[Stored data entries]
↓
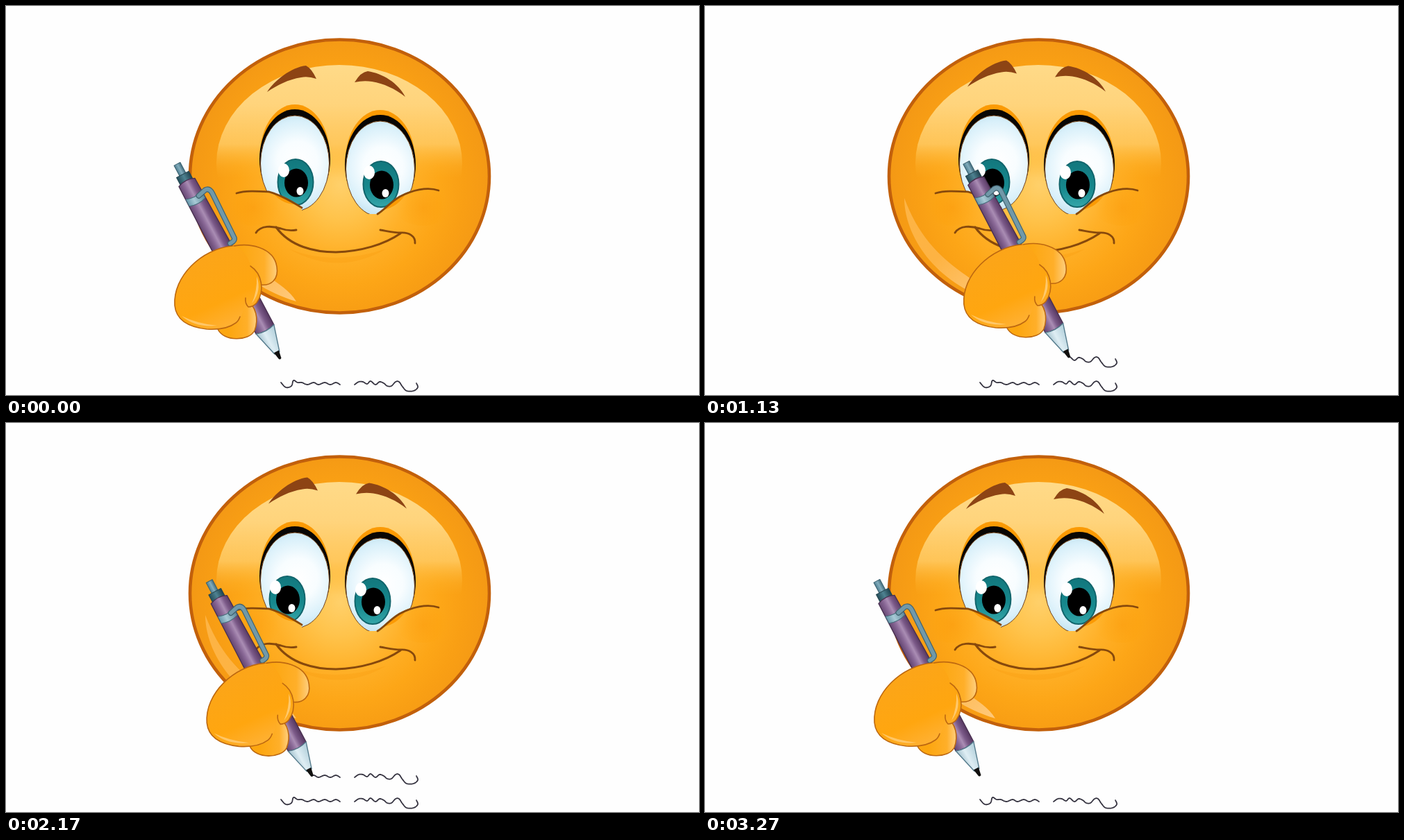
An HTML page with a canvas for the animation above (3.3 s loop, 998 by 561 pixels).

```html
<!DOCTYPE html>
<html>
<head>
<meta charset="utf-8">
<style>
html, body { margin: 0; width: 100%; height: 100%; overflow: hidden; background: #fefefe; }
canvas { display: block; }
</style>
</head>
<body>
<canvas id="stage" width="998" height="561"></canvas>
<script>
const ctx = document.getElementById('stage').getContext('2d');
const LOOP = 3300, STEP = 100 / 3, LINE_GAP = 35;
const TAU = Math.PI * 2;

// Handwriting, listed in the order it is written (right to left).
const SCRIBBLE = [
  [591, 509], [593, 515], [587, 520], [577, 520], [571, 514], [566, 507], [561, 507],
  [555, 513], [549, 513], [544, 509], [538, 507], [532, 511], [525, 506], [520, 510],
  [514, 507], [508, 507], [502, 511],
  [481, 511], [475, 508], [467, 511], [459, 508], [450, 511], [443, 508], [434, 511],
  [426, 508], [420, 508], [414, 505], [411, 513], [403, 515], [396, 508]
];
const GAP = 16, LAST = SCRIBBLE.length - 1;

const WRITE = [[265, 0], [560, 3], [730, 7], [1130, 12], [1560, 16], [1700, 17], [1900, 18.7], [2440, 25.8], [2720, LAST]];
const GAZE = [[30, 0], [230, 5], [360, 5], [730, 0], [1130, -4], [1900, -12], [2700, -12], [3200, -4], [3270, -2], [3300, 0]];
const BROW = [[30, 0], [230, 0.75], [330, 1], [2200, 1], [2670, 0]];
const SCROLL = [[2740, 0], [3200, LINE_GAP]];
const REACH_X = [[30, 395], [230, 600], [265, 591]];
const REACH_Y = [[30, 508], [230, 513], [265, 509]];

function track(keys, t) {
  if (t <= keys[0][0]) return keys[0][1];
  for (let i = 1; i < keys.length; i++) {
    const [t0, v0] = keys[i - 1], [t1, v1] = keys[i];
    if (t <= t1) return v0 + (v1 - v0) * (t - t0) / (t1 - t0);
  }
  return keys[keys.length - 1][1];
}

function scribbleAt(u) {
  const i = Math.min(Math.floor(u), LAST - 1), f = u - i;
  if (i === GAP) return [0, 1].map(k => SCRIBBLE[i][k] + (SCRIBBLE[i + 1][k] - SCRIBBLE[i][k]) * f);
  const lo = i < GAP ? 0 : GAP + 1, hi = i < GAP ? GAP : LAST;
  const p = [-1, 0, 1, 2].map(d => SCRIBBLE[Math.max(lo, Math.min(hi, i + d))]);
  return [0, 1].map(k => {
    const [a, b, c, d] = p.map(q => q[k]);
    return b + f * (c - a + f * (2 * a - 5 * b + 4 * c - d + f * (3 * (b - c) + d - a))) / 2;
  });
}

function writing(end, dy) {
  ctx.beginPath();
  for (const [from, to] of [[0, GAP], [GAP + 1, LAST]]) {
    const stop = Math.min(to, end);
    for (let u = from; u < stop + 0.1; u += 0.1) {
      const [x, y] = scribbleAt(Math.min(u, stop));
      u === from ? ctx.moveTo(x, y + dy) : ctx.lineTo(x, y + dy);
    }
    if (end <= GAP + 1) break;
  }
  ctx.strokeStyle = '#34323f';
  ctx.lineWidth = 1.8;
  ctx.stroke();
}

function shade(gradient, ...stops) {
  stops.forEach(([at, color]) => gradient.addColorStop(at, color));
  return gradient;
}
const linear = (x0, y0, x1, y1, ...stops) => shade(ctx.createLinearGradient(x0, y0, x1, y1), ...stops);
const radial = (x, y, r, ...stops) => shade(ctx.createRadialGradient(x, y, 0, x, y, r), ...stops);

function paint(path, fill, stroke, width) {
  if (fill) { ctx.fillStyle = fill; ctx.fill(path); }
  if (stroke) { ctx.strokeStyle = stroke; ctx.lineWidth = width; ctx.stroke(path); }
}
const shape = (d, fill, stroke, width) => paint(new Path2D(d), fill, stroke, width);

function oval(x, y, rx, ry, fill, stroke, width) {
  const path = new Path2D();
  path.ellipse(x, y, rx, ry, 0, 0, TAU);
  paint(path, fill, stroke, width);
}

function face() {
  oval(480.5, 245.5, 215.5, 197,
    radial(482, 258, 222, [0, '#ffd06a'], [0.22, '#ffc34b'], [0.45, '#ffb027'], [0.65, '#fda617'], [0.8, '#f99f14'], [1, '#f39815']),
    '#c2600b', 4.6);
  oval(480, 227, 177, 142,
    linear(0, 85, 0, 248, [0, '#ffda88'], [0.35, '#ffd47c'], [0.7, 'rgba(255,200,94,.9)'], [0.9, 'rgba(255,185,55,.25)'], [1, 'rgba(255,180,45,0)']));
  shape('M287 277C287 330 330 400 418 426C408 410 394 402 378 390C334 360 306 328 287 277Z',
    linear(285, 280, 410, 425, [0, '#fdb445'], [0.5, '#fdb343'], [1, '#ffc878']));
  for (const x of [356, 601]) {
    oval(x, 291, 40, 26, radial(x, 291, 40, [0, 'rgba(250,146,0,.32)'], [0.6, 'rgba(253,160,8,.2)'], [1, 'rgba(255,170,20,0)']));
  }
}

function eye(x, y, irisY, gaze, lidClip) {
  oval(x, y - 6, 50, 72, '#fb9a04');
  ctx.save();
  ctx.clip(new Path2D(lidClip));
  oval(x, y + 1, 51, 72, '#080604');
  oval(x, y + 7, 49.5, 69,
    radial(x + 4, y + 4, 72, [0, '#ffffff'], [0.4, '#f8fdff'], [0.8, '#d9f0fa'], [1, '#c3e3f1']), '#754013', 1);
  const ix = x + 1 + gaze;
  oval(ix, irisY, 25.5, 33, linear(0, irisY - 33, 0, irisY + 33, [0, '#12777d'], [0.6, '#17898e'], [1, '#35a6a9']), '#11656c', 2);
  oval(ix + 1, irisY + 1, 17, 20.5, '#000');
  oval(ix - 17, irisY - 17, 8, 10, '#fff');
  oval(ix + 6.5, irisY + 13, 5, 6, '#fff');
  ctx.restore();
}

function features(gaze, brow) {
  eye(416, 220, 254, gaze, 'M340 130H478V300H428L425 291Q399 274 380 268L340 266Z');
  eye(539, 228, 257, gaze, 'M476 140H612V262Q580 263 560 279Q546 289 535 300H476Z');
  const line = '#87490c';
  shape('M332 270C345 266 361 267 379 268C397 273 413 283 426 291', null, line, 2.8);
  shape('M623 266C606 260 584 266 567 275C552 284 545 294 535 300', null, line, 2.8);
  shape('M389 319C409 347 445 355 475 355C511 354 545 344 568 328', null, line, 3.1);
  shape('M360 327C367 316 383 317 396 321Q407 325 418 323', null, line, 2.9);
  shape('M539 323C551 325 560 327 568 327C580 326 590 332 589 342', null, line, 2.9);
  shape('M407 350Q470 376 548 350Q478 391 407 350Z', 'rgba(245,145,5,.22)');

  ctx.save();
  ctx.translate(2 * brow, -7.5 * brow);
  shape('M376 124C386 108 411 88 432 86Q440 90 447 105Q435 101 425 103C406 106 391 114 376 124Z', '#8d4414');
  shape('M502 110Q511 95 521 94C542 97 565 111 575 131C560 119 544 112 527 109Q515 107 502 110Z', '#8d4414');
  ctx.restore();
}

function pen() {
  ctx.save();
  ctx.translate(395, 509);
  ctx.rotate(-0.486);
  const edge = '#493050';
  shape('M-5 -318H5V-297H-5Z', linear(-5, 0, 5, 0, [0, '#517f91'], [0.5, '#82adbd'], [1, '#426b7b']), '#3c6371', 1);
  shape('M-10 -301H10V-288H-10Z', linear(-10, 0, 10, 0, [0, '#244c58'], [0.5, '#4e8291'], [1, '#1f424d']), '#24444e', 1);
  shape('M-13 -288Q0 -294 13 -288L15 -180V-48Q0 -43 -14 -48V-180Z',
    linear(-14, 0, 15, 0, [0, '#62446f'], [0.3, '#8a6997'], [0.5, '#aa8db4'], [0.7, '#7b5a88'], [1, '#553760']), edge, 1.3);
  shape('M-13 -267Q0 -262 13 -267V-256Q0 -251 -13 -256Z',
    linear(-13, 0, 13, 0, [0, '#6797aa'], [0.4, '#a8cad6'], [1, '#5b8799']), '#476c7b', 1);
  const clip = 'M6 -263L18 -266Q25 -266 25 -257L23 -185Q22 -181 14 -181';
  shape(clip, null, '#416471', 8);
  shape(clip, null, '#7199a9', 5.5);
  shape('M-14 -48Q0 -43 15 -48L4 -10H-4Z',
    linear(-13, 0, 13, 0, [0, '#a8c5d1'], [0.4, '#dfeef4'], [1, '#b3d0db']), '#557b8c', 1.4);
  shape('M-4 -12H4L2 -1Q0 2 -2 -1Z', '#11100f');
  ctx.restore();
}

function hand() {
  const line = '#bd6810';
  const skin = linear(270, 350, 330, 480, [0, '#fba51b'], [0.6, '#ffa60f'], [0.9, '#ffb238'], [1, '#ffc565']);
  const finger = (x0, x1) => linear(x0, 0, x1, 0, [0, '#fca60f'], [0.65, '#ffaf29'], [1, '#ffd287']);
  shape('M345 423C361 433 364 452 358 468C350 484 313 484 305 466Q318 440 345 423Z', finger(320, 362), line, 1.6);
  shape('M318 349C350 338 386 349 390 376C393 394 382 404 366 402L335 373Z', finger(335, 392), line, 1.6);
  shape('M243 432C240 390 282 350 326 346Q345 349 353 376C369 386 373 411 361 428Q355 434 348 435Q345 429 345 423Q342 448 331 457C319 466 304 467 289 466C262 463 245 452 243 432Z', skin);
  shape('M326 346C282 350 240 390 243 432C245 452 262 463 289 466C304 467 319 466 331 457Q335 454 337 448', null, line, 1.6);
  shape('M352 375C369 386 373 411 361 428Q356 434 349 434Q344 429 345 421', null, line, 1.6);
  shape('M361 390Q369 410 354 429Q362 411 361 390Z', 'rgba(255,214,142,.7)');
  shape('M253 447Q272 464 304 461Q275 458 253 447Z', 'rgba(255,216,145,.65)');
}

function draw(t) {
  ctx.fillStyle = '#fefefe';
  ctx.fillRect(0, 0, 998, 561);
  ctx.lineCap = ctx.lineJoin = 'round';

  const written = track(WRITE, t);
  const [x, y] = t < 265 ? [track(REACH_X, t), track(REACH_Y, t)] : scribbleAt(written);
  const scroll = track(SCROLL, t);

  face();
  features(track(GAZE, t), track(BROW, t));
  writing(LAST, LINE_GAP + scroll);
  if (t > 265) writing(written, scroll);

  ctx.save();
  ctx.translate(x - 395, y - 508);
  pen();
  hand();
  ctx.restore();
}

const start = performance.now();
function tick() {
  const t = (performance.now() - start) % LOOP;
  draw(Math.floor((t + 4) / STEP) * STEP % LOOP);
  requestAnimationFrame(tick);
}
tick();
</script>
</body>
</html>
```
↑
ASSIGNED TASK: Each line in the records above with "track" must be returned.

REPLY:
function track(keys, t) {
  const written = track(WRITE, t);
  const [x, y] = t < 265 ? [track(REACH_X, t), track(REACH_Y, t)] : scribbleAt(written);
  const scroll = track(SCROLL, t);
  features(track(GAZE, t), track(BROW, t));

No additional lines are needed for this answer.